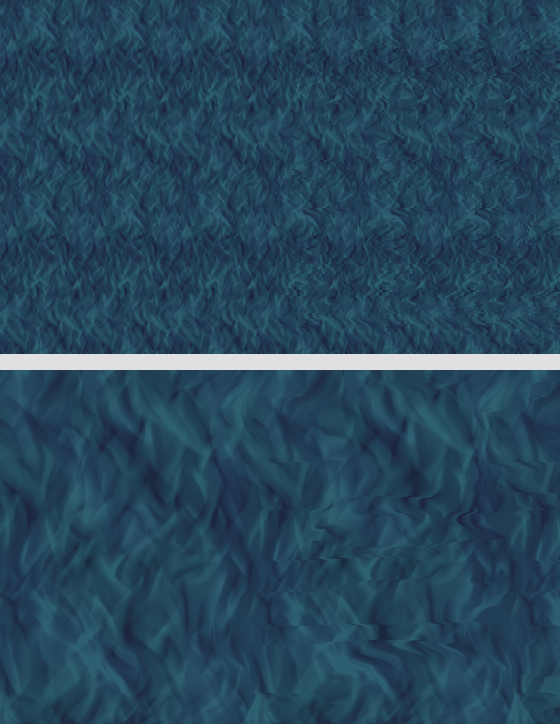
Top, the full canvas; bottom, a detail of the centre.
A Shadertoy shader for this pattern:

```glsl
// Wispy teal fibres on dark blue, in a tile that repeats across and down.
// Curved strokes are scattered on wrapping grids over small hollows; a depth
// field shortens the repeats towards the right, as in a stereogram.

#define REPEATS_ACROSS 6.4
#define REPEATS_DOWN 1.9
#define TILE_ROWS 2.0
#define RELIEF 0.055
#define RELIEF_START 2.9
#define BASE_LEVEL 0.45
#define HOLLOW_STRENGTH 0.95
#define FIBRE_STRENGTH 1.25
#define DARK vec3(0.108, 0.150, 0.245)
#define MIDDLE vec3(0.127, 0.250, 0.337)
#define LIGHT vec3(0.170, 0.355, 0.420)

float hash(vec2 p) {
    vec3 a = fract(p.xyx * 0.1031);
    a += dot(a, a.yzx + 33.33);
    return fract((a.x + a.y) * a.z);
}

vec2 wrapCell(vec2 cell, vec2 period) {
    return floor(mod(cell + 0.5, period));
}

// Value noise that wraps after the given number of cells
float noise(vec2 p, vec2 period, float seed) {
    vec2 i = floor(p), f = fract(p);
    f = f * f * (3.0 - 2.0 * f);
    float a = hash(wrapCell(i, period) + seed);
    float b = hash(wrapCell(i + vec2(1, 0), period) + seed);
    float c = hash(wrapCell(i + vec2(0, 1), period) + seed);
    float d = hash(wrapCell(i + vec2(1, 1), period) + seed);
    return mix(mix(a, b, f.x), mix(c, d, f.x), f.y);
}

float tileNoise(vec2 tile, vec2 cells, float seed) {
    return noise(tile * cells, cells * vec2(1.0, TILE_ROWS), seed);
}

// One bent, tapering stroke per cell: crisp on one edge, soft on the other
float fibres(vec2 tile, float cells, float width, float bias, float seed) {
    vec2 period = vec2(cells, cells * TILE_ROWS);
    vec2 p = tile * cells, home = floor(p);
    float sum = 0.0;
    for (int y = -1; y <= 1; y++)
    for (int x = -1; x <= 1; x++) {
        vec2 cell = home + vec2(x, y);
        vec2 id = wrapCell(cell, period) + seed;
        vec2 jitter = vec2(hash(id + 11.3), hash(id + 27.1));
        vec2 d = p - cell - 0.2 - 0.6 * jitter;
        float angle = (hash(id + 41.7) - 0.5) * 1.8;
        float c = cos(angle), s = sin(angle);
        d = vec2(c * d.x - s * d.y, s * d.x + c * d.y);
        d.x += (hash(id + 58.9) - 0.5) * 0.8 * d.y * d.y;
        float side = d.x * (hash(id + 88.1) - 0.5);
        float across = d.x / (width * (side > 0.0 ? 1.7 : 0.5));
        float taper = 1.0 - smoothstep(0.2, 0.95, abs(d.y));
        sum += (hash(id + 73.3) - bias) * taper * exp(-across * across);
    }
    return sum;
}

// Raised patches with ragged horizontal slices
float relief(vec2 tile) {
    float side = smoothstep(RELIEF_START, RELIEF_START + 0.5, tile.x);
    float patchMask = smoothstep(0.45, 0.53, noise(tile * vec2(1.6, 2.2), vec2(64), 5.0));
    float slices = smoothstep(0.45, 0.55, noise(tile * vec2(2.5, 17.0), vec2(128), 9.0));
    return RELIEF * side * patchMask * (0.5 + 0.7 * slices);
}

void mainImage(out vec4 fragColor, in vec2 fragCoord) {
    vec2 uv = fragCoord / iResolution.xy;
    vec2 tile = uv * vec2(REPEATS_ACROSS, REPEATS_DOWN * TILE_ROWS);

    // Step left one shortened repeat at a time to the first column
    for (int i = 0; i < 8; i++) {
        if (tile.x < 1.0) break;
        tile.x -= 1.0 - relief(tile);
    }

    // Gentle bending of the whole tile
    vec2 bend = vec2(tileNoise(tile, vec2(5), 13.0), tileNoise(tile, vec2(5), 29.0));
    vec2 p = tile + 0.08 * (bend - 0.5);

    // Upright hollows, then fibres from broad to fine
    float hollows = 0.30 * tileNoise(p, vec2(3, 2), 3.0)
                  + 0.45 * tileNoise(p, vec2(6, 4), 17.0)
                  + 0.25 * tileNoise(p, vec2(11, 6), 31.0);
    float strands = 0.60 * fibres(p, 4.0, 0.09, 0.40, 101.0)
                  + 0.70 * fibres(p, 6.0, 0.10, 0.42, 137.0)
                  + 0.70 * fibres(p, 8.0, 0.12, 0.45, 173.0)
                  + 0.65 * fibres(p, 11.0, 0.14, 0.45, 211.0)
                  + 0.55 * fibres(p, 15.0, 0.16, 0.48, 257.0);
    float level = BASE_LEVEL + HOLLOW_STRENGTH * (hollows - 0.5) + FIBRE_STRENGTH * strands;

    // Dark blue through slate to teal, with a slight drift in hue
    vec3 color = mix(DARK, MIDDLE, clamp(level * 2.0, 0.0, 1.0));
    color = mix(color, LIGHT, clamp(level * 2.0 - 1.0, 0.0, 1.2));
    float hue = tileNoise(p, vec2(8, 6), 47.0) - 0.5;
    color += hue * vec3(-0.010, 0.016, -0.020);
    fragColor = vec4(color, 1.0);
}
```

=-=-=-=-=

## What you need to do
Check each line of the records above for the word "home" and report how many lines have it, as a number only.

## Answer box
2